Problem description:
Run through the records and show each line that includes the string "move".

Information given:

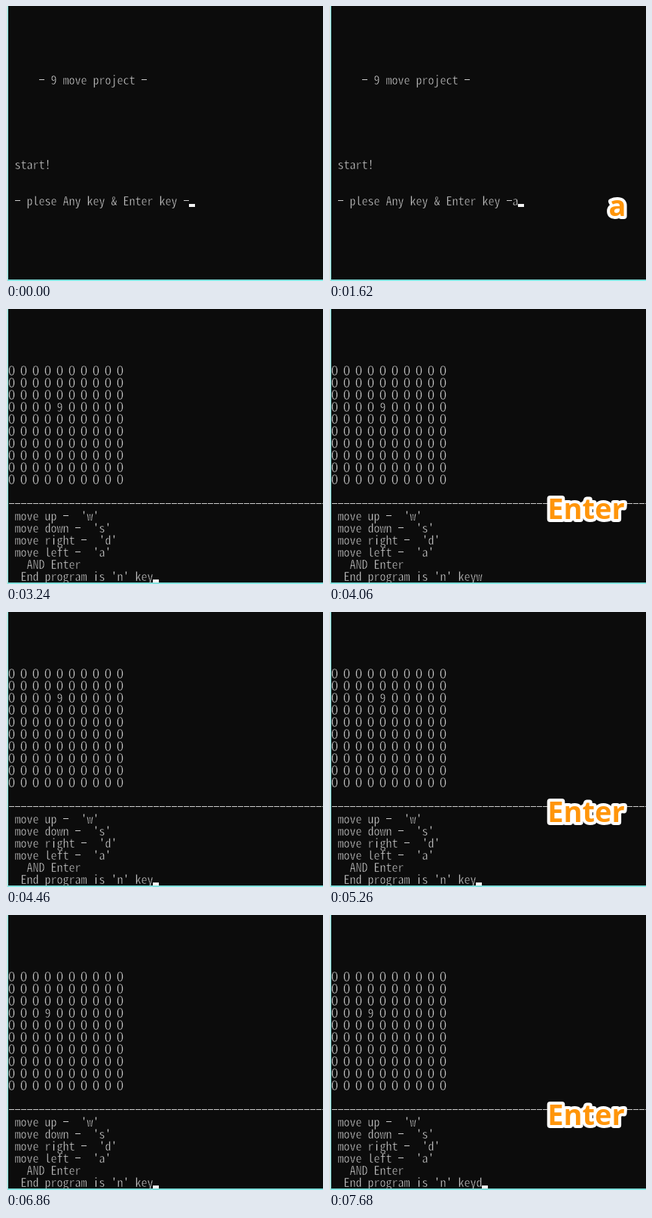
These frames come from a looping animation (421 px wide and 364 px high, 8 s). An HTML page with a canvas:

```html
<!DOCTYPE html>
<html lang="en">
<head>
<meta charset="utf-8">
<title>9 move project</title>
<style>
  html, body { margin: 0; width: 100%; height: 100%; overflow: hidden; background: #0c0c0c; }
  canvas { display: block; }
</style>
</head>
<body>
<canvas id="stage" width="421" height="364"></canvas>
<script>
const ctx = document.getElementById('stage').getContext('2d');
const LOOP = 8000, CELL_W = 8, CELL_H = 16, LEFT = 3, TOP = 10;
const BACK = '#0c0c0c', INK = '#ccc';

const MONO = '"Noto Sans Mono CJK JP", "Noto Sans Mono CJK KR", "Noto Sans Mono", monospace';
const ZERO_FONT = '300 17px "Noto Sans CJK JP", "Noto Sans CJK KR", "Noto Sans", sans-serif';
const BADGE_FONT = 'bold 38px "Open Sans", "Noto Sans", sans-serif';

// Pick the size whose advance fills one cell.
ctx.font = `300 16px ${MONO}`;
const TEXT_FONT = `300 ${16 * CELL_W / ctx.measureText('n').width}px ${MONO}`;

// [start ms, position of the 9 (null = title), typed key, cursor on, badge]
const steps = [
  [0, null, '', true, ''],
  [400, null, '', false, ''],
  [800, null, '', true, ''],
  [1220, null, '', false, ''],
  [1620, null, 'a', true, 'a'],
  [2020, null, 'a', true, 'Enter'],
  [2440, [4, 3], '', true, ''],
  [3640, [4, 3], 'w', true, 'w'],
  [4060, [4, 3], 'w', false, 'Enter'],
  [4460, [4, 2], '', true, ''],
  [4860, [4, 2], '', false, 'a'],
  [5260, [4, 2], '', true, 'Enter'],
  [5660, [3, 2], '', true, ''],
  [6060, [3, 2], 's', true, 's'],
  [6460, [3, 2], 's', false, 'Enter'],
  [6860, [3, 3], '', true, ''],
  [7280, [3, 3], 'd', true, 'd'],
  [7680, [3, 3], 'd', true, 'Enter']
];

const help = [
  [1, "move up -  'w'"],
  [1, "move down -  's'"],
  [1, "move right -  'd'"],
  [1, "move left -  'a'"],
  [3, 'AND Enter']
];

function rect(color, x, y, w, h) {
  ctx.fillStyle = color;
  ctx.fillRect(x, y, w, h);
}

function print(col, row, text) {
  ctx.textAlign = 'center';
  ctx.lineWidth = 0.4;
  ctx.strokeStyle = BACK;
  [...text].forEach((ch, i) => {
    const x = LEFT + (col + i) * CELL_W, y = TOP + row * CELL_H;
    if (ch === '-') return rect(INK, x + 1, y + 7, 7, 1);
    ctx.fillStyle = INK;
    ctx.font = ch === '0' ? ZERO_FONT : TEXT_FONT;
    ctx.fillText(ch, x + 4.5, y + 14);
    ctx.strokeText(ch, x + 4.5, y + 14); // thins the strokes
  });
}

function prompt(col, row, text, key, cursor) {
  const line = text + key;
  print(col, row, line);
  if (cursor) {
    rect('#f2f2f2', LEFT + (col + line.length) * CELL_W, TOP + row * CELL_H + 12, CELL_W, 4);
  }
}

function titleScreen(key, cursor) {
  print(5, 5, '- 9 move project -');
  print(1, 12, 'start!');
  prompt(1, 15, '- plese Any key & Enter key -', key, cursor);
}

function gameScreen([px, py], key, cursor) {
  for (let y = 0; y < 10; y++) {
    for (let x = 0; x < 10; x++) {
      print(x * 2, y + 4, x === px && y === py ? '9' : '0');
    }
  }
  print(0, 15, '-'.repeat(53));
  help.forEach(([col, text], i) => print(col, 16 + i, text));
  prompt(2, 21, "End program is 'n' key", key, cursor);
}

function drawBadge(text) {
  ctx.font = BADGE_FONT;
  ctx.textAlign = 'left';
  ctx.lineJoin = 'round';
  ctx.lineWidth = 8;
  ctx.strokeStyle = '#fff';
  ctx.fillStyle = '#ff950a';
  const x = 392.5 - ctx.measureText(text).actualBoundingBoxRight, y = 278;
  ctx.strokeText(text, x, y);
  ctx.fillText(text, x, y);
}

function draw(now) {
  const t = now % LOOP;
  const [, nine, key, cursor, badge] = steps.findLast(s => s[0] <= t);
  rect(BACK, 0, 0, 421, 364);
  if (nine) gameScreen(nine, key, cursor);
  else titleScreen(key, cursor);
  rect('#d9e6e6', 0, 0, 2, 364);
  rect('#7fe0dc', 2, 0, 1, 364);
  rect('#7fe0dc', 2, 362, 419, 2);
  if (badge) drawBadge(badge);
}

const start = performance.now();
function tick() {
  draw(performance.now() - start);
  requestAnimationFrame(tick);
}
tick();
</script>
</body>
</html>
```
==
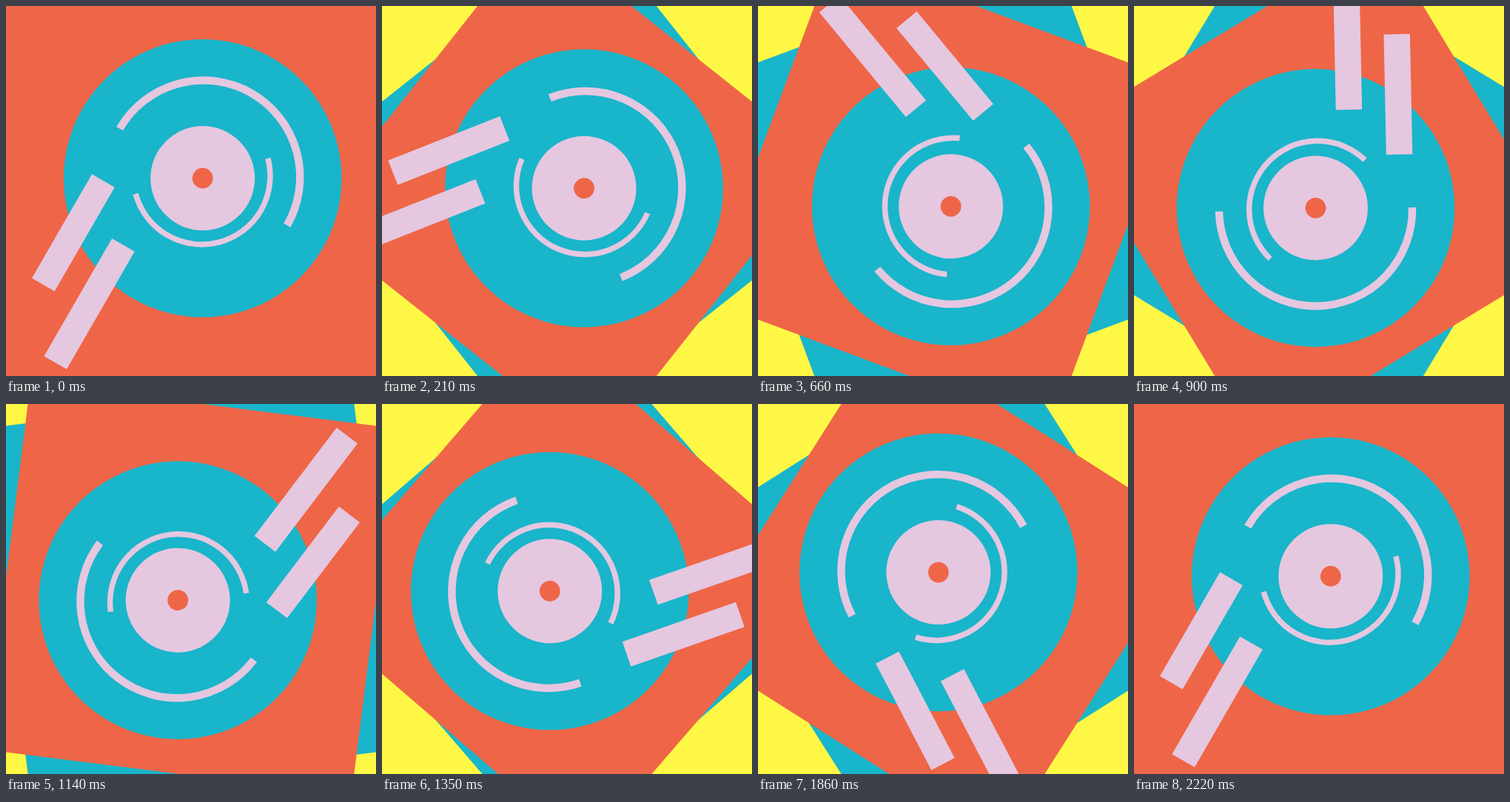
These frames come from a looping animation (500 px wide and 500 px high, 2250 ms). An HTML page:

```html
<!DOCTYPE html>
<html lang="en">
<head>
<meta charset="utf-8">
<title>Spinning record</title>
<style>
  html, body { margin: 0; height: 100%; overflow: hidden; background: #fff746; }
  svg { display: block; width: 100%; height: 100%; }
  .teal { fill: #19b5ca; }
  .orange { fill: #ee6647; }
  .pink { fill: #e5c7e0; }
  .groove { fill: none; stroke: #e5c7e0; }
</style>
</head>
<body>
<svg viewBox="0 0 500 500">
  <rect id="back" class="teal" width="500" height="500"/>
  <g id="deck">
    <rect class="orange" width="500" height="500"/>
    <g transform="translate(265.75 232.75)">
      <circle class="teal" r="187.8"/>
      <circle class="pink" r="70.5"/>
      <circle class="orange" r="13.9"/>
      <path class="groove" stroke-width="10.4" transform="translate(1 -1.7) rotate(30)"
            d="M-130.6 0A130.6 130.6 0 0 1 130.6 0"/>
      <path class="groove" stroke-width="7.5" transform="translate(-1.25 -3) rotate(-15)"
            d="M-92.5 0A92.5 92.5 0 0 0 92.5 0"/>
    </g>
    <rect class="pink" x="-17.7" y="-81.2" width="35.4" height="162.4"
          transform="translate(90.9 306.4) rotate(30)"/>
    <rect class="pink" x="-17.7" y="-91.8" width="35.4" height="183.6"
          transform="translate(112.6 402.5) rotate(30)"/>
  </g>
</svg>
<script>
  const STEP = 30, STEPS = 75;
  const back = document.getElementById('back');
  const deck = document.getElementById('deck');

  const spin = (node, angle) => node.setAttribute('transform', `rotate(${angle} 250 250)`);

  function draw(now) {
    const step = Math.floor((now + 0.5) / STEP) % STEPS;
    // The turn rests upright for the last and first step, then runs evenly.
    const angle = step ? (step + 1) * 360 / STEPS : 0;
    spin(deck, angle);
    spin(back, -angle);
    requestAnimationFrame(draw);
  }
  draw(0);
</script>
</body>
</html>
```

Completed exercise:
<title>9 move project</title>
  [1, "move up -  'w'"],
  [1, "move down -  's'"],
  [1, "move right -  'd'"],
  [1, "move left -  'a'"],
  print(5, 5, '- 9 move project -');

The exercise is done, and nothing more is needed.